There is a viewing gallery, a theater and a cafe, as well as a telecommunications museum. It is also called Telstra Tower and the actual tower rises almost 200m above the summit. Your visit wouldn’t be longer than an hour, I think.

Questacon is on the other side of Lake Burley Griffin and is an extraordinary collection of interactive Science and Technology activities (over 200 I believe) that are designed to entertain, educate and inspire schoolchildren to pursue careers in that area.

I have been there with my children, with school classes and this time it was just for me and I could have spent another hour or more there. We stayed 2 hours as it was, watching, trying, pressing, drawing, thinking, puzzling and marvelling. The free fall was fascinating, but I wouldn’t try it.

The National Gallery is very near here, so we walked there, along the Lake, enjoying the sculptures and what was on offer in the grounds, and not entering. There were a few reasons for this, among which was the advertising of the outdoor sculptures and the Skyspace. So that is what we spent an hour and a half viewing.

Staying in the region, we headed for New Parliament House. It’s an impressive building, right from its approach, and has a wealth of architecture and marble.

The House of Representatives has a green room, just as it did on the old P.H. and the Senate is red, as before. When parliament is sitting, between 4000 and 5000 people are employed there.

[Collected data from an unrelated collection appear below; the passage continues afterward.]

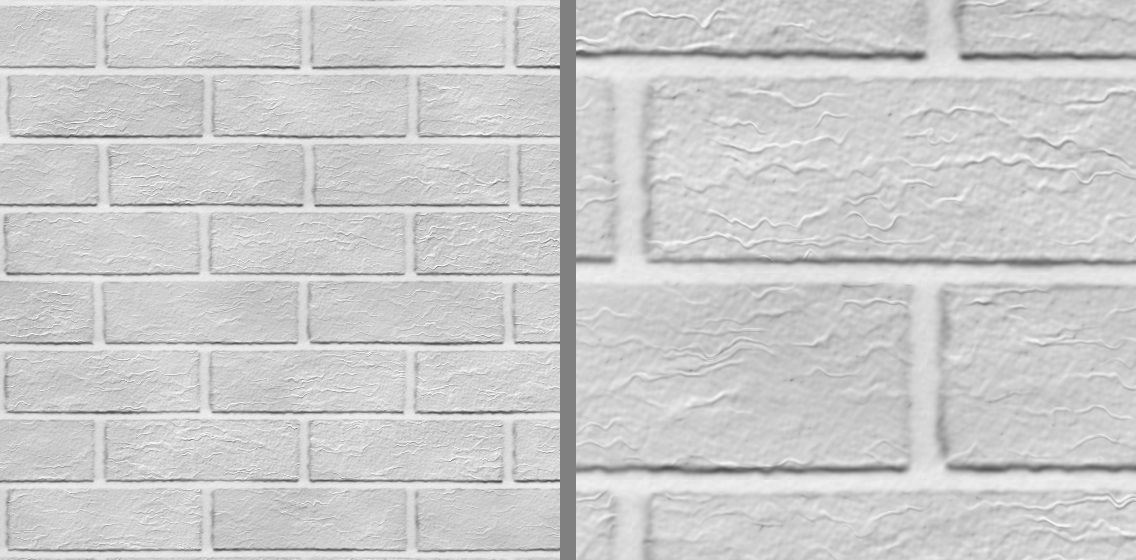
Left: the whole. Right: its middle third, enlarged.
Give the GLSL for this texture, as a three.js fragment shader.

```glsl
// White-painted brick wall in running bond, with wrinkled faces and pale mortar.
varying vec2 vUv;

float hash(vec2 p) {
  return fract(sin(dot(p, vec2(127.1, 311.7))) * 43758.5453);
}

float noise(vec2 p) {
  vec2 i = floor(p), f = fract(p);
  f = f * f * (3.0 - 2.0 * f);
  return mix(mix(hash(i), hash(i + vec2(1.0, 0.0)), f.x),
             mix(hash(i + vec2(0.0, 1.0)), hash(i + vec2(1.0, 1.0)), f.x), f.y);
}

// Wavy, broken horizontal creases in the paint, in three overlapping sizes
float wrinkles(vec2 p) {
  p.y += 0.012 * (noise(p * vec2(38.0, 30.0)) - 0.5) + 0.008 * (noise(p * 110.0) - 0.5);
  p.y += 0.003 * (noise(p * 230.0) - 0.5);
  float sum = 0.0;
  for (int i = 0; i < 3; i++) {
    float size = 1.0 + 0.45 * float(i);
    float crease = smoothstep(0.13, 0.0, abs(noise(p * vec2(13.0, 46.0) * size) - 0.5));
    float patches = smoothstep(0.3, 0.65, noise(p * vec2(20.0, 34.0) * size + 7.3));
    sum += crease * patches / sqrt(size);
    p += 3.71;
  }
  return sum;
}

// Plaster grain at three scales, turned off the axes
float grain(vec2 p) {
  p = mat2(0.8, 0.6, -0.6, 0.8) * p;
  return 0.5 * noise(p * 95.0) + 0.55 * noise(p * 190.0 + 3.7) + 0.5 * noise(p * 350.0 + 8.1);
}

float roundedBox(vec2 p, vec2 halfSize, float radius) {
  vec2 d = abs(p) - halfSize + radius;
  return length(max(d, 0.0)) + min(max(d.x, d.y), 0.0) - radius;
}

float band(float x, float width) {
  return exp(-x * x / (width * width));
}

void main() {
  // Running bond: rows counted from the top, every other row shifted by half
  vec2 cell = vec2(0.366, 0.1232);
  float down = (0.9967 - vUv.y) / cell.y;
  float row = floor(down);
  float shift = mix(0.182, 0.003, mod(row, 2.0)) + 0.012 * (hash(vec2(row, 4.0)) - 0.5);
  float along = (vUv.x - shift) / cell.x;
  vec2 id = vec2(floor(along), row);
  vec2 q = vec2(fract(along) - 0.5, 0.5 - fract(down)) * cell;

  // Uneven brick outline, straighter along the length
  q += 0.003 * (vec2(noise(vUv * 20.0), noise(vUv * vec2(9.0, 20.0) + 19.0)) - 0.5);
  q += vec2(0.004, 0.0018) * (vec2(noise(vUv * 120.0), noise(vUv * 150.0 + 31.0)) - 0.5);
  float face = smoothstep(0.0028, -0.0028, roundedBox(q, vec2(0.174, 0.054), 0.005));

  // Base tones: slow mottling, brick to brick change, duller upright joints
  float seed = hash(id + 2.5);
  float mottle = 0.055 * (noise(vUv * 6.0) - 0.5) + 0.05 * (noise(vUv * vec2(18.0, 28.0)) - 0.5);
  float brick = 0.803 + 0.035 * (seed - 0.5) + mottle;
  float mortar = 0.905 - 0.05 * smoothstep(0.058, 0.048, abs(q.y)) + 0.5 * mottle;
  float tone = mix(mortar, brick, face);

  // Relief lit from above, rougher in some patches
  vec2 p = vUv + 5.0 * vec2(seed, hash(id + 8.1));
  vec2 toLight = vec2(-0.0007, 0.0016);
  float crease = wrinkles(p);
  float rough = mix(0.8, 1.2, hash(id + 5.2)) * mix(0.6, 1.4, noise(p * vec2(11.0, 20.0)));
  float bump = grain(p) - grain(p + toLight);
  tone += bump * mix(0.07, 0.11 * rough + 0.05, face);
  float slope = crease - wrinkles(p + toLight);
  tone += face * rough * (0.13 * max(slope, 0.0) + 0.15 * min(slope, 0.0) + 0.012 * crease);

  // Rare dark nicks under the steepest bumps
  tone -= face * 0.25 * smoothstep(0.25, 0.6, -bump) * noise(p * 60.0);

  // Shaded edges: hard shadow below, soft worn sides, faint line on top
  float insideX = smoothstep(0.176, 0.168, abs(q.x));
  float insideY = smoothstep(0.057, 0.045, abs(q.y));
  float wear = noise(vUv * vec2(10.0, 40.0));
  float chips = noise(vUv * 95.0);
  float depth = (0.2 + 0.24 * wear) * (0.75 + 0.4 * chips);
  tone -= insideX * depth * band(q.y + 0.0552, 0.0014 + 0.0014 * wear);
  tone -= insideX * (0.05 + 0.1 * wear) * band(q.y + 0.0555, 0.0038);
  tone -= insideX * 0.2 * chips * wear * band(q.y - 0.0535, 0.0018);
  tone += insideX * 0.09 * chips * band(q.y + 0.0505, 0.0016);
  tone -= insideY * (0.04 + 0.17 * chips) * band(q.x + 0.1735, 0.0042);
  tone -= insideY * (0.02 + 0.12 * chips * wear) * band(q.x - 0.172, 0.005);

  gl_FragColor = vec4(vec3(clamp(tone, 0.3, 0.95)), 1.0);
}
```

There are galleries of historical figures, current politicians and political cartoonists. Documents and decisions are displayed, as well as plans, models and protests. The view from the grassy rooftop is impressive and informative, with many structures to catch the eye.

One of these is the 81m flagpole, visible from many vantages in Canberra. Three locations form what is known as the Parliamentary Triangle and New P.H is considered to be at the apex. Dead centre of Parliament House is the flagpole and it is represents the intersection “of Australian democracy—the people, the parliament and the government—are all brought together under one flag.” (https://www.aph.gov.au/Visit_Parliament/About_the_Building/About_the_Flag)

under the flagpole, on the roof of Parliamentary House

It’s quite easy to spend 1-2 hours, here. Tours are available if you prefer.

Even in Canberra, where it can get very cold, always take a hat and water in Australia.

Safe Travels.

Canberra #2

There is actually a lot to do in the capital of Australia, despite how small it is. That just makes it packed and practical. Some highlights from one day:

Canberra Glassworks

Located in what was once the Kingston Powerhouse, the FREE entry glassworks allows you to watch as glass blowers work, do a tour, watch artists hone their items, have a try at glass blowing, read about the history of the Power House or shop at the outlet.

Fascinating and colourful, it is easy to get to, with ample parking although on Sundays apparently there is a market, so keep that in mind.

There are stairs, so wheelchairs will be restricted, but there are also some ramps and I didn’t check for lifts. I think you’d plan for a minimum of an hour, here.

The Kingston Power House
Glassworks shop
Viewing balcony or seats, although they ask that you sit down to watch. You can see the old iron workings of the Power House
Artists at work

Museum of Australian Democracy (MOD)

This building is also known as Old Parliament House. It is a young history of our Governments and the displays reek of the 1940s and ’70s, so is perhaps more interesting for Australians than those from other countries.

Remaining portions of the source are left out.